Bre’Asia Powell was a loving daughter, a star athlete who played basketball and volleyball and an outstanding student who would have been a junior this fall at Benjamin E. Mays High School. Instead, her family is hoping to organize a candlelight vigil there after Bre’Asia was fatally shot at a large gathering outside the school early Sunday. She was 16.
“Her mother, who is my dear friend, an amazing woman, is absolutely devastated,” said family spokesperson Davida Huntley. “Her mother wants the world to know her daughter’s name. Her words over and over have been, ‘They took my superstar from me.”
Atlanta police responded at around 2:30 a.m. Sunday and found two teens had been shot outside the school, where an unauthorized gathering had taken place. The other shooting victim was taken to a hospital and was in stable condition.
“It was a tragic event that unfortunately is not new to us,” Huntley said, referring to the scourge of gun violence affecting young people. Between 2019 and 2021, the number of children and teens killed by bullets increased 50% in the United States, according to a Pew Research Center study. The majority of gun deaths among children were homicides, the study found.
“We’re not special in this,” Huntley said. “Unfortunately, Bre’Asia paid the ultimate cost at an event where she was being a teenager who was out of the house, unbeknownst to her mom.”
Mayor Andre Dickens, who attended Mays High School as a youngster, said during a Sunday news conference he’d spoken to the mothers of both of the teens shot at the gathering.
“We are always heartbroken when anyone loses their life in our city but especially when it’s a young person the day after school lets out,” he said. “So we’re calling on parents, calling on young people and we’re calling on the community to continue to wrap their arms around our youth today.”
Funeral arrangements are pending.
“She was the most popular kid,” Huntley said. “She was a super smart, beautiful, charismatic girl. The life of the party. We will make sure her legacy will live on.”
Bre’Asia was able to speak after the shooting and unlocked her cell phone so her friends could summon help, Huntley said.
“Call my mom. I’ve been shot,” she said, Huntley was told. “Her friends attempted to apply pressure to her wounds. She said, ‘I’m good. I’m a fighter.’”
Bre’Asia’s mother dialed 911 but was initially disconnected, Huntley said.
“She said, ‘They could have saved my baby,’” she said.
The teen was to start working for the city of Atlanta Tuesday in its summer youth employment program.
“This young lady was full of life,” Dickens said.
Atlanta Public Schools Superintendent Lisa Herring said a crisis team would be on campus Tuesday. Atlanta police Homicide Commander Lt. Andrew Smith said the Crime Stoppers reward for information in the fatal shooting is $10,000.

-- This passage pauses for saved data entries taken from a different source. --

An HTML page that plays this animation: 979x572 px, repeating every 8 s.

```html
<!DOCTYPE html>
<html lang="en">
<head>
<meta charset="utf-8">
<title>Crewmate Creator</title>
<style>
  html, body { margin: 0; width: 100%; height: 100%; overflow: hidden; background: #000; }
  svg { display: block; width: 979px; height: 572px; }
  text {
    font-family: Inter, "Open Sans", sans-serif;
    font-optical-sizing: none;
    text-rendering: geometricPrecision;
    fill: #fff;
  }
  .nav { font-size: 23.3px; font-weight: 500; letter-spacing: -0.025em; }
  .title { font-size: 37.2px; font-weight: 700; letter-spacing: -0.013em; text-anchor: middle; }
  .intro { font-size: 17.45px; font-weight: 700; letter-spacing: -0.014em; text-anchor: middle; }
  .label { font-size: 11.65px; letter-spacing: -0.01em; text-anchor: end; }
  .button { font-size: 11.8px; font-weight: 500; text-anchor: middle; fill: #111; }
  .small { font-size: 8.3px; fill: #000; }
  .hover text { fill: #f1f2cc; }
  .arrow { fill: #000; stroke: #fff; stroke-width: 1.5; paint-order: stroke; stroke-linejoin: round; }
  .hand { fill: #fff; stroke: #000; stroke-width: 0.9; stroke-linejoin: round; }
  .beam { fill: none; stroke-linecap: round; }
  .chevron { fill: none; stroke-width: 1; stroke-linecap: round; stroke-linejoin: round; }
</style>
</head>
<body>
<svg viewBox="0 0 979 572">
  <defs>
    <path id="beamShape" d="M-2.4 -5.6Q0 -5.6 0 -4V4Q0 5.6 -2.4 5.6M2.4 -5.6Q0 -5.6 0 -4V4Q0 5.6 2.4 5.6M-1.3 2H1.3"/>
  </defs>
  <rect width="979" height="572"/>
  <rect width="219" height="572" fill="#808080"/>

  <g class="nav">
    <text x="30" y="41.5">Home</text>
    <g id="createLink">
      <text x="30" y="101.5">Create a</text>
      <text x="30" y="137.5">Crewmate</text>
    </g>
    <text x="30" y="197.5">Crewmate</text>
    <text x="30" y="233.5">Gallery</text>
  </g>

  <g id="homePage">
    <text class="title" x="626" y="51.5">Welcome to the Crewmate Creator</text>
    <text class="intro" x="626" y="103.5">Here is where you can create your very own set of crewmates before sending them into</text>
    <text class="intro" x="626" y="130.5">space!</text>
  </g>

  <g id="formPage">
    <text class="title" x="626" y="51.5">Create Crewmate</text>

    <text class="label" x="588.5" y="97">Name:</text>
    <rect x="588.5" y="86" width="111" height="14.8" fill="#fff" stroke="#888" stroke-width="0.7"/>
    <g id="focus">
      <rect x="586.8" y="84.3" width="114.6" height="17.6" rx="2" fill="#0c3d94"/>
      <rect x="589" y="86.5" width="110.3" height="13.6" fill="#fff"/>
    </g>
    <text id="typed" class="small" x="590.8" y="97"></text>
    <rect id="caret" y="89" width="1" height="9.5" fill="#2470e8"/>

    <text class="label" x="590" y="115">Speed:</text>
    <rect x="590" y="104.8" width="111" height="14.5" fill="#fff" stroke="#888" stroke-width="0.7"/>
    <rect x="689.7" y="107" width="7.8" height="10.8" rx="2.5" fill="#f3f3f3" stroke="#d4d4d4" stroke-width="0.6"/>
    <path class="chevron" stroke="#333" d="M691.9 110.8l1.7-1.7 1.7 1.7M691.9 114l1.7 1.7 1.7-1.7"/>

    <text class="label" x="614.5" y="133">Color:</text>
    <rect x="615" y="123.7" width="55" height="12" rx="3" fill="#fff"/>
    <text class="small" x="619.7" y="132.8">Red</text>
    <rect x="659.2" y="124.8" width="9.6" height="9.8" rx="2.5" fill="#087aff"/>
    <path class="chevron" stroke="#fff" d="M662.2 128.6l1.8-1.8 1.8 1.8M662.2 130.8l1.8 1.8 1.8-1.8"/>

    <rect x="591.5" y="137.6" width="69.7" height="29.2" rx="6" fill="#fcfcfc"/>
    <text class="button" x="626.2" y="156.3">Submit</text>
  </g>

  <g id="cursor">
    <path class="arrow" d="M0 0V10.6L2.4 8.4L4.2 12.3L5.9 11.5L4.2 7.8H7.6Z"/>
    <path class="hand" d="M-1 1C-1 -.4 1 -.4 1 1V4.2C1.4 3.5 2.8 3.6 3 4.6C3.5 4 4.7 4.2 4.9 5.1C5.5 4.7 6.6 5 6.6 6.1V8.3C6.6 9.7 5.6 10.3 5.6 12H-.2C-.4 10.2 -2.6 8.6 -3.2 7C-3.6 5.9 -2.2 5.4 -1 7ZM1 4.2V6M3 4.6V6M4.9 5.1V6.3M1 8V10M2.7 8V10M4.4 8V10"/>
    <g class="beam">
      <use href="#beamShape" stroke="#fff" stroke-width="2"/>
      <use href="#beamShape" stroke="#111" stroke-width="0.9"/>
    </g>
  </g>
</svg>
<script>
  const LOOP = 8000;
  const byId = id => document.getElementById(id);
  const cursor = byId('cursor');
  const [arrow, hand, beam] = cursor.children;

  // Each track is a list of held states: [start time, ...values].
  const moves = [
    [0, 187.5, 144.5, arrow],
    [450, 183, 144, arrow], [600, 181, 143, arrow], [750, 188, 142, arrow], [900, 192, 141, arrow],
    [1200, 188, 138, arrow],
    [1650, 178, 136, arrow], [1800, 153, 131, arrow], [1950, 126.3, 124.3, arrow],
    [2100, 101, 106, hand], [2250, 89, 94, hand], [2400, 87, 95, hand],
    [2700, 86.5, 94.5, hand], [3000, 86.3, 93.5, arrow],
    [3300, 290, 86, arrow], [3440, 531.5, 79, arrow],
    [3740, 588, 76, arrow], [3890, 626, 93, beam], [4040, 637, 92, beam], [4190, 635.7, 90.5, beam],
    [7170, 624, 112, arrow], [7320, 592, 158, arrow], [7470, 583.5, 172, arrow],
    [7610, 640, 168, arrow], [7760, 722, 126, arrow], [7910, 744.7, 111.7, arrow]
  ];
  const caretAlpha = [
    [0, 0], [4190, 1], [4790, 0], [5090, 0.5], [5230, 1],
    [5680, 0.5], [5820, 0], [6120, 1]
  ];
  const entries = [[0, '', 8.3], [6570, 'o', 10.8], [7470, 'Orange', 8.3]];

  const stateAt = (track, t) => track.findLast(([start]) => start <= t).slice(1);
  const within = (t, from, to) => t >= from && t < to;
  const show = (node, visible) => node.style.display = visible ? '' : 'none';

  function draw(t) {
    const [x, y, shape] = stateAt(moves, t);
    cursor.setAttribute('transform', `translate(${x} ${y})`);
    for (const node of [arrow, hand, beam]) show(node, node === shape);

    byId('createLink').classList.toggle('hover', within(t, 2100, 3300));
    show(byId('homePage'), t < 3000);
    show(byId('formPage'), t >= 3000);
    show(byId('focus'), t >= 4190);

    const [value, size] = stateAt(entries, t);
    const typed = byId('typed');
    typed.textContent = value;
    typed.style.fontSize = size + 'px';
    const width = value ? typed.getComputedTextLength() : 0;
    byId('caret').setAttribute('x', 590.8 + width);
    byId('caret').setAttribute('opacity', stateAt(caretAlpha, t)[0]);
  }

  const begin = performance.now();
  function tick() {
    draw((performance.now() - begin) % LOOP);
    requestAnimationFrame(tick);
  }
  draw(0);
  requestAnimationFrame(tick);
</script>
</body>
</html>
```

“It’s just a complete jolt to our community that she’s gone so soon,” Huntley said. “How do you come back from this?”